But, as the board of supervisors has a proper field for the operation of its discretion in the enforcement of its zoning ordinance, after eliminating the moral ground of opposition to racing, this court cannot agree with the contentions of the appellant that the board of supervisors is wholly without jurisdiction to pass on the application, and that the permit of the State Racing Board is all that is required. (Dormax Oil Co. v. Bush, 42 Cal. App. 2d 243 [108 P.2d 710].) The same observation applies to the contention that the board should be by-passed and a writ directed to the respondent building inspector, requiring him to issue a permit forthwith. The writ should be directed to the board of supervisors and its members requiring them to cancel and annul the order denying [141 Cal. App. 2d 456] appellant's application, and to reopen the hearing with leave to hold a supplemental hearing upon due notice if they be so advised, and to reconsider the petition of appellants as to land use, wholly excluding any consideration as to the alleged immorality of horse racing and betting as authorized by state law, and wholly excluding from such consideration all testimony not received in open hearing, and all statements of alleged fact and arguments in petitions and letters on file, except the bare fact that the petitioners or letter writers approve or oppose the granting of the petition; also wholly excluding each and every instance of hearsay testimony unless supported by properly admissible testimony, it being further required that the attorneys representing any party in interest be granted a reasonable opportunity to examine or cross-examine every new witness produced.

Attention has already been called to the statement in the reporter's transcript that the case was tried before a superior court judge of San Bernardino County, "presiding as Superior Court Judge of Riverside County but actually sitting in San Bernardino County." The first page of the transcript begins:

"San Bernardino, California, May 24, 1955,

Afternoon Session

"Mr. Deegan: Your Honor, for the purpose of this case you are sitting as Superior Court Judge of Riverside County?

"The Court: Yes, I appreciate you gentlemen coming over here, otherwise we would be in the position of having to exchange judges, get started on a case here, never could seem to finish up at the same time."

We assume from the foregoing that the judge who tried the case had secured the essential assignment from the Chairman of the Judicial Council to sit and act in Riverside County, but that for convenience the case was actually tried in the San Bernardino County courthouse, with the tacit or express consent of the attorneys. Appellant does not raise any point as to jurisdiction or error in this respect.
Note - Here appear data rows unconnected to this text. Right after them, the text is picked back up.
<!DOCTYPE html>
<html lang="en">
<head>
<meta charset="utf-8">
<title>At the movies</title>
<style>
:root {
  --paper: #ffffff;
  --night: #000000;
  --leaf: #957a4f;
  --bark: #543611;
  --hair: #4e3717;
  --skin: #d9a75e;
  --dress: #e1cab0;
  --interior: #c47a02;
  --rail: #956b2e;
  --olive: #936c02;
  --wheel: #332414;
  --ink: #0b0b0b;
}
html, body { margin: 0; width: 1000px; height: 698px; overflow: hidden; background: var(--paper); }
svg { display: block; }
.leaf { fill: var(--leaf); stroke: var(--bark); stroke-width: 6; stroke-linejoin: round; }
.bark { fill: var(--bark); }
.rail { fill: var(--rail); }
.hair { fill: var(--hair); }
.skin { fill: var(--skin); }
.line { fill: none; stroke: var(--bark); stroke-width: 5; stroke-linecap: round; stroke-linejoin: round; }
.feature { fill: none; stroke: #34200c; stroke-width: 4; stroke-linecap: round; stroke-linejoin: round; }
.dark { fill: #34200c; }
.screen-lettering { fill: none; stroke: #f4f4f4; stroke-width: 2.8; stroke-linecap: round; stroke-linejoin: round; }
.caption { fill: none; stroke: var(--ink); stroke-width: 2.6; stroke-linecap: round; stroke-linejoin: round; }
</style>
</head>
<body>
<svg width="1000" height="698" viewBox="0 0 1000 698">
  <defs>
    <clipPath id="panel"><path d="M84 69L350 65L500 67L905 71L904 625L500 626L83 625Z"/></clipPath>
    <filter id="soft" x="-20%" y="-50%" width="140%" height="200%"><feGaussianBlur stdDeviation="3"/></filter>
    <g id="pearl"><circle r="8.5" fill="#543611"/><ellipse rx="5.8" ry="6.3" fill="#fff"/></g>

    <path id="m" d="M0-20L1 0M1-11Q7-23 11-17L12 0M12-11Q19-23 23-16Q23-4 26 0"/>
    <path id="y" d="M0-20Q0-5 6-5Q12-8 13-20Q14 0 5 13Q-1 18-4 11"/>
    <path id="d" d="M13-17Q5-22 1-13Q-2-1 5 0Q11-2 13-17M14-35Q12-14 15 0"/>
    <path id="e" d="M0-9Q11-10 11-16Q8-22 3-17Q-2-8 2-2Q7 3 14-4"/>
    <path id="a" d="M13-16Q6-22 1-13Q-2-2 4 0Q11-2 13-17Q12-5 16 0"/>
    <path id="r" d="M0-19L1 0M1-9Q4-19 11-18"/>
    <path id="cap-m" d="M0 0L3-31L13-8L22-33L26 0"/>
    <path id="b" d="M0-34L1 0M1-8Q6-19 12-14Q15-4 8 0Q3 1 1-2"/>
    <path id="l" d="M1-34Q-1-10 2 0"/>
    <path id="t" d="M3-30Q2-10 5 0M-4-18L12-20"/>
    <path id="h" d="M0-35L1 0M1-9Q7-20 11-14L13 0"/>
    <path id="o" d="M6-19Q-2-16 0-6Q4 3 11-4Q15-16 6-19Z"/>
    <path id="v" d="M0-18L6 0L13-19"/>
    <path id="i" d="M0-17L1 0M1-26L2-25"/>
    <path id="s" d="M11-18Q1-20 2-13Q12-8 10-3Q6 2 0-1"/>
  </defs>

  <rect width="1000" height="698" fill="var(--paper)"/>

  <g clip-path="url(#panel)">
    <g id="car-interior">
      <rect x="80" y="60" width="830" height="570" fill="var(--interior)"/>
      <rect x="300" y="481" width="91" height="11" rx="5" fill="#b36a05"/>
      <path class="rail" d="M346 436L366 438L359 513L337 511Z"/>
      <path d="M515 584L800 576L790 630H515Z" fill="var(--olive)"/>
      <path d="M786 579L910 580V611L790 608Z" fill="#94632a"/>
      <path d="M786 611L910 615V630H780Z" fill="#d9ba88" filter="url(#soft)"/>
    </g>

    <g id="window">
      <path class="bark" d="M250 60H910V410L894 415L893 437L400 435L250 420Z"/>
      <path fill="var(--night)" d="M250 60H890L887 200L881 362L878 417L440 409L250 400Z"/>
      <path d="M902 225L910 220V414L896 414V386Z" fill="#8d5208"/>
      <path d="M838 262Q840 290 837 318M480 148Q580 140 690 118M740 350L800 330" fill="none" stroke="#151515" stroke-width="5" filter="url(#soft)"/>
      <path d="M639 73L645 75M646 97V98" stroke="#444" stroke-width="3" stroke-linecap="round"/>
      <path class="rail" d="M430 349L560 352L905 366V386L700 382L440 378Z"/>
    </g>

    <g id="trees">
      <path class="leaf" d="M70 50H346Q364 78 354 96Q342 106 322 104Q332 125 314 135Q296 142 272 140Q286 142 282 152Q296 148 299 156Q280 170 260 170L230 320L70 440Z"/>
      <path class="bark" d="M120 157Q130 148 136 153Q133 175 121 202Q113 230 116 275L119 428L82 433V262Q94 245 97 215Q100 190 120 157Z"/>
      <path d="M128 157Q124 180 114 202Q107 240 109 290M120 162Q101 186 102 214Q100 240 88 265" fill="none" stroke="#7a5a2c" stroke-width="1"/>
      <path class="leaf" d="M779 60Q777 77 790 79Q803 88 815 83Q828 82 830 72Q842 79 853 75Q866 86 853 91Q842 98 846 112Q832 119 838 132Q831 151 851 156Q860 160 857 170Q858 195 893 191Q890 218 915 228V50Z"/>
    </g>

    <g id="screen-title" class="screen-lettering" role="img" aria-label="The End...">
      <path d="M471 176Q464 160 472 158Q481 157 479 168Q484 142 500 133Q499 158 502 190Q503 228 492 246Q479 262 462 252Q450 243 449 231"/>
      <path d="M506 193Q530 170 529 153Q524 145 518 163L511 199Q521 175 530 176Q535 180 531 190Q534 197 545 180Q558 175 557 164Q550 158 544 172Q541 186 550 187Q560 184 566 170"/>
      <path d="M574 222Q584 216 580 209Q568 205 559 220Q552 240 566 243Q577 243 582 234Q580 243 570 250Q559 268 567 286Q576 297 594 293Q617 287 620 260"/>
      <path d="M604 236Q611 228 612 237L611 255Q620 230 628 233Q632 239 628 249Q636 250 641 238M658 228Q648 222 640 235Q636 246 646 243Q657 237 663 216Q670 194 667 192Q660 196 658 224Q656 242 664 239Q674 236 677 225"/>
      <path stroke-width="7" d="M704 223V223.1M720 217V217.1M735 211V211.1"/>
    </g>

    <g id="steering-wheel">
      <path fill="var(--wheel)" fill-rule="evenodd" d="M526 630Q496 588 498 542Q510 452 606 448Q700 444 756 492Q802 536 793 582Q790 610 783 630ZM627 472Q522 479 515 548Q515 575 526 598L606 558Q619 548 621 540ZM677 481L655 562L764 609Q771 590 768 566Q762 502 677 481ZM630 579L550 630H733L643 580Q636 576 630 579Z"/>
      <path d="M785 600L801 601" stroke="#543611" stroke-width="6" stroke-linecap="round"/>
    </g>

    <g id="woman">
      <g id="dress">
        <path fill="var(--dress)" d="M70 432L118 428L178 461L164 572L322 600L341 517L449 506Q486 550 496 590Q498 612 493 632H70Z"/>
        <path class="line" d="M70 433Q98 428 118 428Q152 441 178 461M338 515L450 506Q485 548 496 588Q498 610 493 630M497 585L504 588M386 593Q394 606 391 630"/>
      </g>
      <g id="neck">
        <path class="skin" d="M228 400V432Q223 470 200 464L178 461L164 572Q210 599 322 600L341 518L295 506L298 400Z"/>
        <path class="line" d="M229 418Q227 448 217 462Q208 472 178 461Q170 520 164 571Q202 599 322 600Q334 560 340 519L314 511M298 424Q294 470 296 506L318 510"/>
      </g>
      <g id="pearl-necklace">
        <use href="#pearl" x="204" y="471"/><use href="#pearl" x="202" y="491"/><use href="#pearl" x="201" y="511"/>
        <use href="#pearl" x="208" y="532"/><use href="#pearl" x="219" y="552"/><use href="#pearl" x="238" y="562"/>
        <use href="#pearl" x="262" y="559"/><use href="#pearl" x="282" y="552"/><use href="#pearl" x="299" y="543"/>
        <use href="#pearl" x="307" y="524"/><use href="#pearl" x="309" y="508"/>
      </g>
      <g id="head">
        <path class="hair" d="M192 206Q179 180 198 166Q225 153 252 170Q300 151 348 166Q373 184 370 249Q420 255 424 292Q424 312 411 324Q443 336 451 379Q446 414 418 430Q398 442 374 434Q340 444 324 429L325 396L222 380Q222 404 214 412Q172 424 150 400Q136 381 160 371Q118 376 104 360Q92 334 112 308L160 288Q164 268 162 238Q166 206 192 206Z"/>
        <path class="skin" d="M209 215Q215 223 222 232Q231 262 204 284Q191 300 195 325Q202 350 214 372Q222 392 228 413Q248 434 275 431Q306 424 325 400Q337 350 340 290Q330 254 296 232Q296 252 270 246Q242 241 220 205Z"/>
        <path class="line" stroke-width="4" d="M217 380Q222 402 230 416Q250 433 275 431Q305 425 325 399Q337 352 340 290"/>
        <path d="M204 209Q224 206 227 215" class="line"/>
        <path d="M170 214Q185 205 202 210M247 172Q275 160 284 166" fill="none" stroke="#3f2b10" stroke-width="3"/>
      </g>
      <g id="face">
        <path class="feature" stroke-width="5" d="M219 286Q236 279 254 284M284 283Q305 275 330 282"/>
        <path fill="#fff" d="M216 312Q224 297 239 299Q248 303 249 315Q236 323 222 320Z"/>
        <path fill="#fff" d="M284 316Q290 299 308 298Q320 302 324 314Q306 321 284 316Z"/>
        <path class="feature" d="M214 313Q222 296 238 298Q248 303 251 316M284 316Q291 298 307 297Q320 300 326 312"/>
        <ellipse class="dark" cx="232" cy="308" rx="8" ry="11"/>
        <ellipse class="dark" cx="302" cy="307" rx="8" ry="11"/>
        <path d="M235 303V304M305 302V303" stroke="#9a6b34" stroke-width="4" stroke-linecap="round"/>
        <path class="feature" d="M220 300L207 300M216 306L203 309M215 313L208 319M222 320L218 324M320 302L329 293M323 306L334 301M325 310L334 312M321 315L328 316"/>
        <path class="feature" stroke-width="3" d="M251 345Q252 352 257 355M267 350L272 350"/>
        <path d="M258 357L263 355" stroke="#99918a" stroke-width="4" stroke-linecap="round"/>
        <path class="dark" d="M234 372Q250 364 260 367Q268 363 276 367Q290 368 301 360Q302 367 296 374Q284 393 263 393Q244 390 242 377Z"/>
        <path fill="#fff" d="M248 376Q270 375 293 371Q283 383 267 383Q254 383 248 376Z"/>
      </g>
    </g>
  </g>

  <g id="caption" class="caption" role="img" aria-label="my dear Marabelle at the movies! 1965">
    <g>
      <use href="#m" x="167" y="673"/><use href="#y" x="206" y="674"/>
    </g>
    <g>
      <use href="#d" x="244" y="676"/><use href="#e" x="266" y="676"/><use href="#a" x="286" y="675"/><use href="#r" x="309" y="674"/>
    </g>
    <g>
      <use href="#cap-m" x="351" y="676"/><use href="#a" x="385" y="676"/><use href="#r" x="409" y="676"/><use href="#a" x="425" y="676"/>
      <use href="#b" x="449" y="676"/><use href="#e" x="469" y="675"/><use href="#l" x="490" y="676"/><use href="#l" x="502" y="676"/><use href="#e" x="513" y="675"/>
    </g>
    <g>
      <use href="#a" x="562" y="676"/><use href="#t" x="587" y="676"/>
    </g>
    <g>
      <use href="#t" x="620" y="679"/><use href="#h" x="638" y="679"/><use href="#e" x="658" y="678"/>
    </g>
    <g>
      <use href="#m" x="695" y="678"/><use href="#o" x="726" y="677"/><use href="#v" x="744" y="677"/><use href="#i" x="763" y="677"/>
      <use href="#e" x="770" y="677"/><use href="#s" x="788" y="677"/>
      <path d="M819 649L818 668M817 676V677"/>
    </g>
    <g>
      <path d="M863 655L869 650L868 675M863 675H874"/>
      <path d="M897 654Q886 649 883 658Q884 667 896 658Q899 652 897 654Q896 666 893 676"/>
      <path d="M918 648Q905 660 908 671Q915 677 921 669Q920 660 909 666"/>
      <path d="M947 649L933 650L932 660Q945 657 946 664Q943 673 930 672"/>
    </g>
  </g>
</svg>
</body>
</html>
But this court cannot let pass unnoticed the impropriety involved in this irregular procedure. [8] The sessions of the superior court of a given county, under the law, must be held in that county (Gov. Code, §§ 69741, 68099; 13 Cal.Jur.2d, "Courts," § 41).

The judgment is reversed, with instructions upon the going down of the remittitur to amend the findings of fact and conclusions [141 Cal. App. 2d 457] of law in accordance with the views expressed in this opinion, and to enter a judgment granting a peremptory writ of mandate directed to the board of supervisors of Riverside County and the members thereof requiring them forthwith to cancel and annul their order denying appellant's petition and to proceed without delay to carry on and complete a hearing in the manner indicated and set forth in this opinion.

Barnard, P. J., and Griffin, J., concurred.

FN *. Assigned by Chairman of Judicial Council.